■ The problem
After finding the line with "<h2>Company</h2>" in the entries below, retype exactly each line from there through the line with "<h2>Student Personal Detail</h2>", including that final line.

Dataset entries
◆ ◆ ◆ ◆ ◆ ◆ ◆

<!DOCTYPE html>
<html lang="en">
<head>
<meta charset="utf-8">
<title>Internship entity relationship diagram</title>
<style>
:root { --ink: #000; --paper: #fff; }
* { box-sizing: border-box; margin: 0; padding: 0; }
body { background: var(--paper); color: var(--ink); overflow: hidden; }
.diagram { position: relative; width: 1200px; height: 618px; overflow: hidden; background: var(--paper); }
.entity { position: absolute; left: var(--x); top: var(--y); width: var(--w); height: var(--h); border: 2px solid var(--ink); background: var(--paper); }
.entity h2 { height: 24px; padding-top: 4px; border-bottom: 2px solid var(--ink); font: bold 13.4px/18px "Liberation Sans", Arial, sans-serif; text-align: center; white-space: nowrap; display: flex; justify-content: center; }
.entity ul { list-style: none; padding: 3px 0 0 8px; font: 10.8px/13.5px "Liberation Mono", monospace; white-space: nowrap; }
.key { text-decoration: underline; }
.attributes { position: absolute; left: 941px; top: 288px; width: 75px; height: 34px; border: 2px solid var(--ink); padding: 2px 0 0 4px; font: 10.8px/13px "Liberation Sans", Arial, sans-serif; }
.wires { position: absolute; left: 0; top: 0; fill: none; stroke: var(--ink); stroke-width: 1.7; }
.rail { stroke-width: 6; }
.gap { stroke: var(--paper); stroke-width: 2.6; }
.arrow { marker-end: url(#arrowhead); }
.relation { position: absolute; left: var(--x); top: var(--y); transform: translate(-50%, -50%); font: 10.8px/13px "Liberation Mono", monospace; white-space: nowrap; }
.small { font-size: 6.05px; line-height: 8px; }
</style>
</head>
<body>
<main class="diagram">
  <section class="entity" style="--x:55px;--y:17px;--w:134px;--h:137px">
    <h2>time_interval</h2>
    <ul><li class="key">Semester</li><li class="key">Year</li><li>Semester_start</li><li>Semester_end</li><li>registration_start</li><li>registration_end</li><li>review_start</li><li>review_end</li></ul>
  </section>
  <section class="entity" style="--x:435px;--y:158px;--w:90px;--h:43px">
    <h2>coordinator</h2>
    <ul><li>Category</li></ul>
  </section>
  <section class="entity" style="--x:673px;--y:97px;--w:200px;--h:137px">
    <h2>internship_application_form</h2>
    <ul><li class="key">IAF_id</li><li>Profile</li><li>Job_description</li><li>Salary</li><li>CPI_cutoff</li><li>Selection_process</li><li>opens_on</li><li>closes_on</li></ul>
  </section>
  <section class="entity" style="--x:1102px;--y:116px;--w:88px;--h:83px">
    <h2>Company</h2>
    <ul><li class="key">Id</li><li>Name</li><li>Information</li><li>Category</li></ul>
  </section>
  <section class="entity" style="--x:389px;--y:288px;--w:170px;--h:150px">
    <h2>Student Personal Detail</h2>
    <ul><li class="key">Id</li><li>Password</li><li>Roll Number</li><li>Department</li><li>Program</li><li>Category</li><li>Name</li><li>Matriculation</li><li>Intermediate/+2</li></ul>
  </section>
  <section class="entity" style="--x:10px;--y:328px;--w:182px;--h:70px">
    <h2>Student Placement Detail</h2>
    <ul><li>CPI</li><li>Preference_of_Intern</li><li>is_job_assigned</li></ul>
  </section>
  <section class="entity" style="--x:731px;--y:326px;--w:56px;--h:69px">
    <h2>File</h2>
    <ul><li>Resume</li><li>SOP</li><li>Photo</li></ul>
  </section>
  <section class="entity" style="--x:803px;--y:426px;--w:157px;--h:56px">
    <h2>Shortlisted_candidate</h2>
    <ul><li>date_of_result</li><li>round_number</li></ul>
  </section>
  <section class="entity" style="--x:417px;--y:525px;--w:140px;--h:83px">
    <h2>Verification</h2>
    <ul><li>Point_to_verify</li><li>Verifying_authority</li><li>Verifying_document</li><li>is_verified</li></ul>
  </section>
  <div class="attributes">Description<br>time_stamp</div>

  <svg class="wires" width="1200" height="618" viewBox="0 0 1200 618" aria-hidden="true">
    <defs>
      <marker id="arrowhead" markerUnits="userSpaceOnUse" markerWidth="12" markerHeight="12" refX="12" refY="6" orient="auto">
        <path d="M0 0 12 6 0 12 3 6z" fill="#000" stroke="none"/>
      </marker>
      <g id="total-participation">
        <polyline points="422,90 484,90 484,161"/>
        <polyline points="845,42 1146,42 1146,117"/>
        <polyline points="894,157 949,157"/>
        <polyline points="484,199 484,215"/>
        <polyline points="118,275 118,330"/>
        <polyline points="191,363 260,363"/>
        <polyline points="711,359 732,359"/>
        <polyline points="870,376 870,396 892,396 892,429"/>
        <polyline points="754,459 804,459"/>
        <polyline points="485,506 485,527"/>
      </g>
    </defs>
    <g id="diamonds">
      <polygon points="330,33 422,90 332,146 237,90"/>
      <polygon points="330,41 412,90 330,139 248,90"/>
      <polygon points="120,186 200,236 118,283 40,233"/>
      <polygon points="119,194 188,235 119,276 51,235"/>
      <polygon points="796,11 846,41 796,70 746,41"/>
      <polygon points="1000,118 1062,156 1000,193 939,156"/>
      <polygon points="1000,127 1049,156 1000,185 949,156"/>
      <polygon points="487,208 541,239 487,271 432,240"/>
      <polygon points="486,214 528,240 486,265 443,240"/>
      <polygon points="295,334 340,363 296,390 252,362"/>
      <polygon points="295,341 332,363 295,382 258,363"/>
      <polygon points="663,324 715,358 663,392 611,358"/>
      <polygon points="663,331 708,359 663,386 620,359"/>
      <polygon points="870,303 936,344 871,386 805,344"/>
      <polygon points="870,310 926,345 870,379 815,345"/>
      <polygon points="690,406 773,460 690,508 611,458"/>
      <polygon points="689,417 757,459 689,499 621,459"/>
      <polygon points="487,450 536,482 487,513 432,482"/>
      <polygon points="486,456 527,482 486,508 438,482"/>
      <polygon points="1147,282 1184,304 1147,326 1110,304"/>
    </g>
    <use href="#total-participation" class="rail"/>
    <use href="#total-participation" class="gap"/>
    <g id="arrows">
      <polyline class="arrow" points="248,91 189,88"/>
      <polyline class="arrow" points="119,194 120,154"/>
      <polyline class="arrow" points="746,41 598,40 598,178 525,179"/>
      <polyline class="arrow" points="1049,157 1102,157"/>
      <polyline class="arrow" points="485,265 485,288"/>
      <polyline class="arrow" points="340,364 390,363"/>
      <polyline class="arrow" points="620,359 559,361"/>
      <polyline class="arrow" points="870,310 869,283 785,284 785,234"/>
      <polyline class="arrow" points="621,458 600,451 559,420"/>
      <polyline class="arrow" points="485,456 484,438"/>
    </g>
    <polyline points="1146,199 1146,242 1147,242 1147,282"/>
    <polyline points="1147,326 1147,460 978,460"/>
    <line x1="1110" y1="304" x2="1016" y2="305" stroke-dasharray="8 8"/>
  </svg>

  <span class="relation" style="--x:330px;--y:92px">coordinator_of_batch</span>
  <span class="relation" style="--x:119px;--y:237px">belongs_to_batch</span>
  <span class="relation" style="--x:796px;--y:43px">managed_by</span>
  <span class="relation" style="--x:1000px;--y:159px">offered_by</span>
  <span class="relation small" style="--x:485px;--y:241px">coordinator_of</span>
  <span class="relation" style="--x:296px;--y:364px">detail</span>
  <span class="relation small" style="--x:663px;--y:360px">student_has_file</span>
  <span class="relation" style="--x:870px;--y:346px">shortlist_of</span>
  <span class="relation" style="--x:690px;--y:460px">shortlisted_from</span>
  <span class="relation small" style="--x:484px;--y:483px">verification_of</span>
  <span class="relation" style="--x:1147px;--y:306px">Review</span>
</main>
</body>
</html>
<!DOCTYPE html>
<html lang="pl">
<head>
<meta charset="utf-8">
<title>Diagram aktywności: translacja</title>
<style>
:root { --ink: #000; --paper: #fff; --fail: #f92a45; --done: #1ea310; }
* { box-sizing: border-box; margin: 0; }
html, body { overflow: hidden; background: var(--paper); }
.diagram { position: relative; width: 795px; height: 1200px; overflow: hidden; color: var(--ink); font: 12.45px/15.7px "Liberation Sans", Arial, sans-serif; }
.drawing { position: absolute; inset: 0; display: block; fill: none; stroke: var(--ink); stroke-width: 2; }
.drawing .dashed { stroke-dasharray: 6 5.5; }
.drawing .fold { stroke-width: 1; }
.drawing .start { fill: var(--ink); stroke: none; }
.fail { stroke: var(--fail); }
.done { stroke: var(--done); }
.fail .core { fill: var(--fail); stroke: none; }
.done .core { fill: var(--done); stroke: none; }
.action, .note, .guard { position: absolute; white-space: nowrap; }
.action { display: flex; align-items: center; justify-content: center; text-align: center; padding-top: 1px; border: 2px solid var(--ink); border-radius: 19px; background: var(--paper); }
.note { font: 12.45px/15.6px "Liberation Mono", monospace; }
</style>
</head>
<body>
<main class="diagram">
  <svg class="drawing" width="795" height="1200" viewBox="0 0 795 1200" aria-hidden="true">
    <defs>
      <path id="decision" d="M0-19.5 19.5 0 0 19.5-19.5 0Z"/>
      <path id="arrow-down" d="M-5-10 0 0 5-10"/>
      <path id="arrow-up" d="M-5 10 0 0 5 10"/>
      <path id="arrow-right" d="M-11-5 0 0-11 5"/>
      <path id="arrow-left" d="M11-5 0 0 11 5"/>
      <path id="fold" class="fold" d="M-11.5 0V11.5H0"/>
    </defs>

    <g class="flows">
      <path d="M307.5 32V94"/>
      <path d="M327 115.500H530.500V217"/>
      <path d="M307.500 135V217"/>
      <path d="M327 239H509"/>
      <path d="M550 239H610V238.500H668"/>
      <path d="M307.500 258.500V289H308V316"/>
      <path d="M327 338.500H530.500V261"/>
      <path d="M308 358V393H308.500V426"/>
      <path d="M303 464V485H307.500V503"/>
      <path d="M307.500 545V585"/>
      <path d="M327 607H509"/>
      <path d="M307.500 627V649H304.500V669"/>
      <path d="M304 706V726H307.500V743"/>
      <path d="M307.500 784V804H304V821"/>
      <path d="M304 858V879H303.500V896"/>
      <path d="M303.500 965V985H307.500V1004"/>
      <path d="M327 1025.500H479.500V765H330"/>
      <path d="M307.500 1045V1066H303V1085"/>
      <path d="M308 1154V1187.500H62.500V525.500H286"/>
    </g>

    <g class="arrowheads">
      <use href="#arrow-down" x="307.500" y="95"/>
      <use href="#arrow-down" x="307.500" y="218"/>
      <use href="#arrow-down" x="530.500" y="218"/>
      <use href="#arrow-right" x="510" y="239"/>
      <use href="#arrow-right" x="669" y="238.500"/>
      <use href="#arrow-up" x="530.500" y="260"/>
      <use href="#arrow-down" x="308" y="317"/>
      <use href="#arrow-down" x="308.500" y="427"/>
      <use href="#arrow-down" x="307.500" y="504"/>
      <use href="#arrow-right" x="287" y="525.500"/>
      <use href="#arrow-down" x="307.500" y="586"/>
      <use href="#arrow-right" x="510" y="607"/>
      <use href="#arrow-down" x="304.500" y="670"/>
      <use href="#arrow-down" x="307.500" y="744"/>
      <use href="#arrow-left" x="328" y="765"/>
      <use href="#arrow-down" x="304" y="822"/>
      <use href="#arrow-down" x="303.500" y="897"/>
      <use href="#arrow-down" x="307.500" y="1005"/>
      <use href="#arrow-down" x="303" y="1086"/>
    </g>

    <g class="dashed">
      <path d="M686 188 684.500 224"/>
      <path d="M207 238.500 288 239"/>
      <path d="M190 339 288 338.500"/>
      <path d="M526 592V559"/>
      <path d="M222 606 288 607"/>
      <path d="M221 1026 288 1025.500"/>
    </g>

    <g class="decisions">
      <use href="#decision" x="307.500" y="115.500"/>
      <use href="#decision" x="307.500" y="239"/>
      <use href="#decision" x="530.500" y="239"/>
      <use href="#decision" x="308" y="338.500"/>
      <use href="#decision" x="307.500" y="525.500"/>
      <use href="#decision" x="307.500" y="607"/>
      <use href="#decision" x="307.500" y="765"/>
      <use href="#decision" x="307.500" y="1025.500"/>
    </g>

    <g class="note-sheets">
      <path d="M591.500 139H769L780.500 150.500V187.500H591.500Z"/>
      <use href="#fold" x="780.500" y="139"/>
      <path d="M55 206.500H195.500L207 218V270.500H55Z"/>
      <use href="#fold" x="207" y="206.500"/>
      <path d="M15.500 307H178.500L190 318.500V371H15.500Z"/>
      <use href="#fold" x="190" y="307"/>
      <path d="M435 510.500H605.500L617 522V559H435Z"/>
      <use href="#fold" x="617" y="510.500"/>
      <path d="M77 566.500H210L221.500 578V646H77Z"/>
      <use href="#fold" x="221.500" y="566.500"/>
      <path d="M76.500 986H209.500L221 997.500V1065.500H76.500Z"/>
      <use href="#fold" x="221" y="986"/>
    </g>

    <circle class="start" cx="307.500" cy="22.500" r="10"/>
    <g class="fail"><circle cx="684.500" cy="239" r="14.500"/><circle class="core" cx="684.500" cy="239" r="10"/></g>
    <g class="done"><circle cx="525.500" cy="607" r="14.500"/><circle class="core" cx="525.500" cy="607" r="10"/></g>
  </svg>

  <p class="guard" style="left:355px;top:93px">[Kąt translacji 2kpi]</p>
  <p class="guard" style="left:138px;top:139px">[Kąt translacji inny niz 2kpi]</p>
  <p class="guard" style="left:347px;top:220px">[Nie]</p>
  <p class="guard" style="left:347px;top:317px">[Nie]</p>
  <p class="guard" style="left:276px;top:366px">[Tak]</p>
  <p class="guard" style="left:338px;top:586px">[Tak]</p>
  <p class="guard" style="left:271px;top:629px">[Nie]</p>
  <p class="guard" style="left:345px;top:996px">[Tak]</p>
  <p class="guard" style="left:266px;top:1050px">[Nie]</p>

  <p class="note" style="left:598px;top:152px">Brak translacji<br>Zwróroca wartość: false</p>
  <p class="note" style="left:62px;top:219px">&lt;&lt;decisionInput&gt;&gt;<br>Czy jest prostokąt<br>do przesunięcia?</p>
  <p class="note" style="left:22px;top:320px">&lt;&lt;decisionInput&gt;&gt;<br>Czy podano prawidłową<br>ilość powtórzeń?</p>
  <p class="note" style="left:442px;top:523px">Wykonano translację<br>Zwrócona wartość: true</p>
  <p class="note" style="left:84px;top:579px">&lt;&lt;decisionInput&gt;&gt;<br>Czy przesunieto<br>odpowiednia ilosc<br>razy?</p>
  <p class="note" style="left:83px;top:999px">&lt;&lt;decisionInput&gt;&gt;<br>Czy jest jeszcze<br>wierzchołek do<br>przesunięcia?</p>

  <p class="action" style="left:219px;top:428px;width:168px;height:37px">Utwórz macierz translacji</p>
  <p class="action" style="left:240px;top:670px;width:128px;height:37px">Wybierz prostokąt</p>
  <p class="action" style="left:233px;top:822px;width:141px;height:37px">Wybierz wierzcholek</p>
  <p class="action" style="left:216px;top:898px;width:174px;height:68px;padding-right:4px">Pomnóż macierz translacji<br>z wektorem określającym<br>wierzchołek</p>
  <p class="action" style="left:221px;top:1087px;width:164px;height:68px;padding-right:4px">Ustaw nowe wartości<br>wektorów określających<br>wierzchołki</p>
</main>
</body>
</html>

◆ ◆ ◆ ◆ ◆ ◆ ◆

■ Result
    <h2>Company</h2>
    <ul><li class="key">Id</li><li>Name</li><li>Information</li><li>Category</li></ul>
  </section>
  <section class="entity" style="--x:389px;--y:288px;--w:170px;--h:150px">
    <h2>Student Personal Detail</h2>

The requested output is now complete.